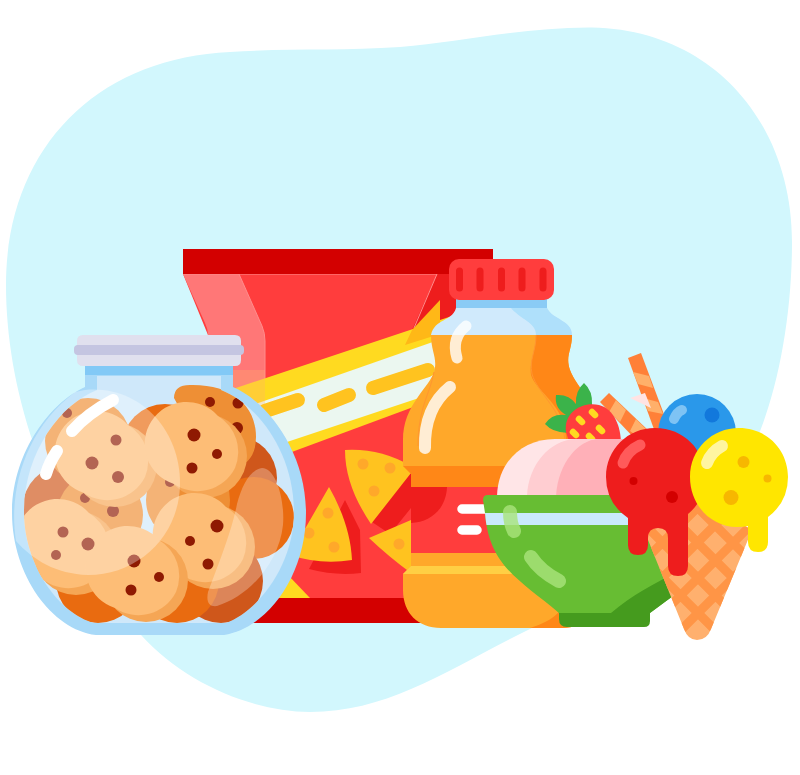
<!DOCTYPE html>
<html lang="en">
<head>
<meta charset="utf-8">
<title>Snacks and sweets</title>
<style>
:root{--sky:#d2f7fd;--red:#ff3d3d;--red-dark:#ee1d1d;--red-deep:#d30000;--pink:#ff7777;--yellow:#ffda20;--gold:#ffc31f;--mint:#ebf7f0;--juice:#ffa82a;--juice-dark:#ff8717;--glass:#cfe8fa;--glass-edge:#a8d9f8;--cookie:#f5a655;--cookie-light:#fdbd76;--cookie-mid:#ee8f35;--cookie-dark:#e96b10;--cookie-deep:#cf571b;--choc:#8f1a02;--green:#67bd33;--green-dark:#459b1e;--waffle:#ff9546;--waffle-light:#ffb06e}
html,body{margin:0;background:#fff;overflow:hidden}
svg{display:block;width:800px;height:775px}
.sky{fill:var(--sky)}.red{fill:var(--red)}.red-dark{fill:var(--red-dark)}.red-deep{fill:var(--red-deep)}.pink{fill:var(--pink)}
.yellow{fill:var(--yellow)}.gold{fill:var(--gold)}.mint{fill:var(--mint)}.juice{fill:var(--juice)}.juice-dark{fill:var(--juice-dark)}
.glass{fill:var(--glass)}.glass-edge{fill:var(--glass-edge)}
.c{fill:var(--cookie)}.c-light{fill:var(--cookie-light)}.c-mid{fill:var(--cookie-mid)}.c-dark{fill:var(--cookie-dark)}.c-deep{fill:var(--cookie-deep)}.choc{fill:var(--choc)}
.green{fill:var(--green)}.green-dark{fill:var(--green-dark)}.white{fill:#fff}
.shine{fill:none;stroke:#fff;stroke-linecap:round}
</style>
</head>
<body>
<svg viewBox="0 0 800 775" role="img" aria-label="Cookie jar, bag of chips, juice bottle, dessert bowl and ice cream cone">
<defs>
<g id="cookie"><circle class="c" r="42"/><path class="c-light" d="M13-40A42 42 0 1 0-31 28A42 42 0 0 0 30 12A42 42 0 0 0 13-40Z"/></g>
<clipPath id="jar-inside"><path d="M97 376H221V390C257 404 294 452 294 512C294 566 257 612 226 623H94C60 614 24 566 24 512C24 452 61 404 97 390Z"/></clipPath>
<clipPath id="bag-shape"><path d="M183 274H493L468 330V598H208V335Z"/></clipPath>
<clipPath id="juice-shape"><path d="M431 335H572C572 351 565 355 570 370C577 389 600 405 600 440V466L592 474V566L600 574V590C600 613 585 628 562 628H441C418 628 403 613 403 590V574L411 566V474L403 466V440C403 405 429 388 434 372C438 358 431 352 431 335Z"/></clipPath>
<clipPath id="cone-shape"><path d="M644 530L684 629Q688 640 697 640Q707 640 711 629L752 530L700 500Z"/></clipPath>
<clipPath id="bowl-shape"><path d="M483 500Q483 495 488 495H730V512C726 560 699 577 650 613H559C520 580 489 566 485 513Z"/></clipPath>
</defs>

<path class="sky" d="M6 285C6 150 95 58 230 52C290 48 340 51 400 47C460 42 525 27 592 27.500C715 30 792 125 792 242C792 335 770 430 735 480C690 545 620 580 530 629C450 668 390 712 310 712C250 711 185 683 141 635C95 590 55 520 34 445C15 390 6 335 6 285Z"/>

<g id="chip-bag">
<path class="red" d="M183 274H493L468 330V598H208V335Z"/>
<path class="red-dark" d="M437 274H493L468 330V400H412V330Z"/>
<path class="pink" d="M183 274H239L262 326Q265 333 265 341V400H208V335Q208 329 205 323Z"/>
<path d="M239 274L262 326Q265 333 265 341V400M183 274H437L414 328" fill="none" stroke="#ff8d8d" stroke-width="1"/>
<g clip-path="url(#bag-shape)">
<path class="yellow" d="M230 390L470 310V386L230 475Z"/>
<path class="mint" d="M230 413L470 329V381L230 461Z"/>
<path d="M208 370H265V500H208Z" fill="#ffb26a" opacity=".3"/>
<path d="M265 411L298 400M324 405L349 395M373 388L428 370" stroke="#ffc31f" stroke-width="14" stroke-linecap="round"/>
<path d="M412 330L440 300V334L405 345Z" fill="#ffb817"/>
<path class="red-dark" d="M411 470L372 522L390 534L411 508ZM309 569Q335 576 361 573L360 530L345 500Z"/>
<path class="gold" d="M345 450Q380 448 411 466V473L371 524C355 500 345 476 345 450ZM329 487C342 510 351 535 352 560Q320 565 290 555ZM369 538L411 520V573Q389 557 369 538Z"/>
<g class="juice"><circle cx="363" cy="464" r="5.500"/><circle cx="390" cy="468" r="5.500"/><circle cx="374" cy="491" r="5.500"/><circle cx="328" cy="513" r="5.500"/><circle cx="309" cy="533" r="5.500"/><circle cx="334" cy="547" r="5.500"/><circle cx="399" cy="544" r="5.500"/></g>
<path class="yellow" d="M288 575L310 598H270Z"/>
</g>
<path class="red-deep" d="M183 249H493V274H183ZM208 598H468V623H208Z"/>
</g>

<g id="cookie-jar">
<path class="glass-edge" d="M85 375H233V387C268 402 306 452 306 513C306 575 268 628 224 635H96C52 630 12 575 12 513C12 452 51 402 85 387Z"/>
<path class="glass" d="M97 376H221V390C257 404 294 452 294 512C294 566 257 612 226 623H94C60 614 24 566 24 512C24 452 61 404 97 390Z"/>
<g clip-path="url(#jar-inside)">
<circle class="c-dark" cx="165" cy="447" r="43"/>
<circle class="c-deep" cx="235" cy="478" r="42"/>
<circle class="c-dark" cx="253" cy="518" r="41"/>
<circle class="c-deep" cx="64" cy="507" r="41"/>
<circle class="c-dark" cx="98" cy="581" r="42"/>
<circle class="c-deep" cx="221" cy="581" r="42"/>
<circle class="c-dark" cx="177" cy="581" r="42"/>
<circle class="c-mid" cx="88" cy="441" r="43"/>
<path class="c-mid" d="M174 398Q174 385 190 385C230 384 256 404 256 437Q256 458 241 466L205 455Z"/>
<circle class="c-mid" cx="100" cy="515" r="43"/>
<circle class="c-mid" cx="188" cy="500" r="42"/>
<g class="choc"><circle cx="67" cy="413" r="5"/><circle cx="101" cy="417" r="5"/><circle cx="210" cy="402" r="5"/><circle cx="238" cy="403" r="5.500"/><circle cx="237" cy="428" r="6"/><circle cx="85" cy="498" r="5"/><circle cx="113" cy="511" r="6"/><circle cx="170" cy="482" r="5"/><circle cx="175" cy="511" r="6"/></g>
<use href="#cookie" x="115" y="465"/>
<use href="#cookie" x="205" y="456"/>
<use href="#cookie" x="76" y="553"/>
<use href="#cookie" x="213" y="547"/>
<use href="#cookie" x="146" y="580"/>
<g class="choc"><circle cx="116" cy="440" r="5.500"/><circle cx="92" cy="463" r="6.500"/><circle cx="118" cy="477" r="6"/><circle cx="194" cy="435" r="6.500"/><circle cx="217" cy="454" r="5"/><circle cx="192" cy="468" r="5.500"/><circle cx="63" cy="532" r="5.500"/><circle cx="88" cy="544" r="6.500"/><circle cx="56" cy="555" r="5"/><circle cx="217" cy="526" r="6.500"/><circle cx="190" cy="541" r="5"/><circle cx="208" cy="564" r="5.500"/><circle cx="134" cy="561" r="6.500"/><circle cx="159" cy="577" r="5"/><circle cx="131" cy="590" r="5.500"/></g>
</g>
<path class="white" opacity=".32" d="M85 390C140 385 180 430 180 483C180 536 138 575 88 575C56 574 33 560 16 541C8 490 25 430 75 392Z"/>
<path class="white" opacity=".27" d="M262 468C276 468 285 500 283 525C279 562 250 596 217 606C209 607 206 602 208 592C220 560 232 530 237 504C242 485 250 470 262 468Z"/>
<path class="shine" stroke-width="12" d="M72 431Q88 413 113 400M46 474Q49 463 57 451"/>
<path fill="#82c9f6" d="M85 364H233V375H85Z"/>
<path fill="#e0e0ee" d="M77 341Q77 335 83 335H235Q241 335 241 341V360Q241 366 235 366H83Q77 366 77 360Z"/>
<rect x="74" y="345" width="170" height="10" rx="4" fill="#c4c5e1"/>
</g>

<g id="juice-bottle">
<path fill="#d0eafc" d="M456 308H547C553 320 572 320 572 335H431C435 318 452 322 456 308Z"/>
<path fill="#afe0fb" d="M511 308H547C553 320 572 320 572 335H536C536 322 521 320 511 308Z"/>
<rect x="456" y="299" width="91" height="9" fill="#8acbf5"/>
<g clip-path="url(#juice-shape)">
<rect class="juice" x="400" y="335" width="205" height="295"/>
<path class="juice-dark" d="M536 335H605V628H530C555 620 566 610 566 590V440C566 405 536 392 531 375C529 362 536 350 536 335Z"/>
<path class="juice-dark" d="M400 466H605V487H400Z"/>
<path class="red" d="M400 487H605V553H400Z"/>
<path class="red-dark" d="M411 487H447C446 509 431 522 411 523Z"/>
<path fill="#ffcf44" d="M400 566H605V574H400Z"/>
</g>
<path d="M536 335C536 352 529 359 532 374C538 394 562 409 565 440M434 372C430 394 418 408 418 446" fill="none" stroke="#ff9630" stroke-width="1"/>
<path class="shine" stroke-width="11" opacity=".8" d="M457 358Q451 338 466 326"/>
<path class="shine" stroke-width="12" opacity=".8" d="M425 448Q424 408 450 387"/>
<path class="shine" stroke-width="9.500" d="M462 509H490M462 530H477"/>
<rect class="red" x="449" y="259" width="105" height="41" rx="10"/>
<path d="M459.500 271V288M480 271V288M501.500 271V288M522 271V288M543 271V288" stroke="#ee1d1d" stroke-width="7" stroke-linecap="round"/>
</g>

<g id="dessert-bowl">
<path fill="#ff8038" d="M628 358L641 353L668 425L655 432Z"/>
<path fill="#ffb06a" d="M633 372L649 376L653 388L638 384ZM643 398L658 402L663 414L648 411Z"/>
<path fill="#ff8038" d="M600 402L609 393L650 432L636 440Z"/>
<path fill="#ffb06a" d="M609 412L616 400L626 410L620 422ZM630 431L636 419L646 429L640 438Z"/>
<path fill="#ffe3e3" d="M630 398L645 393L651 408Z"/>
<path fill="#3bb34a" d="M545 424Q552 413 566 415Q554 408 556 395Q569 394 576 404Q575 391 584 383Q593 391 592 405L574 432Q555 435 545 424Z"/>
<path class="red" d="M566 432C563 412 583 401 599 405C614 409 621 426 621 445H570Z"/>
<path d="M579 419L582 422M592 412L595 415M573 432L576 435M589 436L592 439M599 428L602 431" stroke="#ffda20" stroke-width="6.500" stroke-linecap="round"/>
<path fill="#ffe5e7" d="M497 496C498 462 522 439 555 439H655V496Z"/>
<path fill="#ffcdd1" d="M527 496C528 465 550 440 575 439H655V496Z"/>
<path fill="#ffb0b8" d="M556 496C558 462 579 440 598 439H660V496Z"/>
<g clip-path="url(#bowl-shape)">
<rect class="green" x="480" y="495" width="255" height="120"/>
<path class="green-dark" d="M735 525C710 565 655 575 611 613H735Z"/>
<path fill="#c9eafb" d="M480 513H735V525H480Z"/>
</g>
<path class="green-dark" d="M559 613H650V621Q650 627 644 627H567Q559 627 559 619Z"/>
<path d="M510 512Q510 523 514 531M531 557Q540 571 559 581" fill="none" stroke="#a9e47c" stroke-width="14" stroke-linecap="round" opacity=".8"/>
</g>

<g id="ice-cream">
<g clip-path="url(#cone-shape)">
<path fill="#ffb06e" d="M640 490H756V642H640Z"/>
<path d="M640 520L755 635M640 555L730 645M655 500L770 615M690 500L790 600M756 520L640 636M756 555L666 645M740 500L625 615M705 500L605 600" stroke="#ff9546" stroke-width="9"/>
</g>
<circle cx="697" cy="433" r="39" fill="#2a98ea"/>
<circle cx="712" cy="415" r="7.500" fill="#1278dc"/>
<path d="M674 419Q677 412 682 410" stroke="#7ec3f4" stroke-width="10" stroke-linecap="round" fill="none"/>
<path class="red-dark" d="M606 477C606 449 628 428 655 428C684 428 705 450 705 477Q705 500 688 514V566Q688 576 678 576Q668 576 668 566V538Q668 528 658 528Q648 528 648 538V545Q648 555 638 555Q628 555 628 545V518Q606 503 606 477Z"/>
<circle class="red-deep" cx="672" cy="497" r="6"/><circle class="red-deep" cx="633.500" cy="481" r="4"/>
<path d="M623 463Q627 451 640 445" stroke="#ff5a5a" stroke-width="11" stroke-linecap="round" fill="none"/>
<path fill="#ffe600" d="M690 477C690 449 712 428 739 428C767 428 788 450 788 477Q788 502 768 517V542Q768 552 758 552Q748 552 748 542V526Q743 527 737 527C711 527 690 505 690 477Z"/>
<g fill="#f7b700"><circle cx="743.500" cy="462" r="6"/><circle cx="767.500" cy="478.500" r="4"/><circle cx="731" cy="497.500" r="7.500"/></g>
<path d="M707 463Q711 452 722 446" stroke="#fff5a0" stroke-width="12" stroke-linecap="round" fill="none"/>
</g>
</svg>
</body>
</html>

══════

§ WHAT THIS TASK INVOLVES
Where a line of the data includes the string "light", list that line.

§ WRITTEN RESPONSE
:root{--sky:#d2f7fd;--red:#ff3d3d;--red-dark:#ee1d1d;--red-deep:#d30000;--pink:#ff7777;--yellow:#ffda20;--gold:#ffc31f;--mint:#ebf7f0;--juice:#ffa82a;--juice-dark:#ff8717;--glass:#cfe8fa;--glass-edge:#a8d9f8;--cookie:#f5a655;--cookie-light:#fdbd76;--cookie-mid:#ee8f35;--cookie-dark:#e96b10;--cookie-deep:#cf571b;--choc:#8f1a02;--green:#67bd33;--green-dark:#459b1e;--waffle:#ff9546;--waffle-light:#ffb06e}
.c{fill:var(--cookie)}.c-light{fill:var(--cookie-light)}.c-mid{fill:var(--cookie-mid)}.c-dark{fill:var(--cookie-dark)}.c-deep{fill:var(--cookie-deep)}.choc{fill:var(--choc)}
<g id="cookie"><circle class="c" r="42"/><path class="c-light" d="M13-40A42 42 0 1 0-31 28A42 42 0 0 0 30 12A42 42 0 0 0 13-40Z"/></g>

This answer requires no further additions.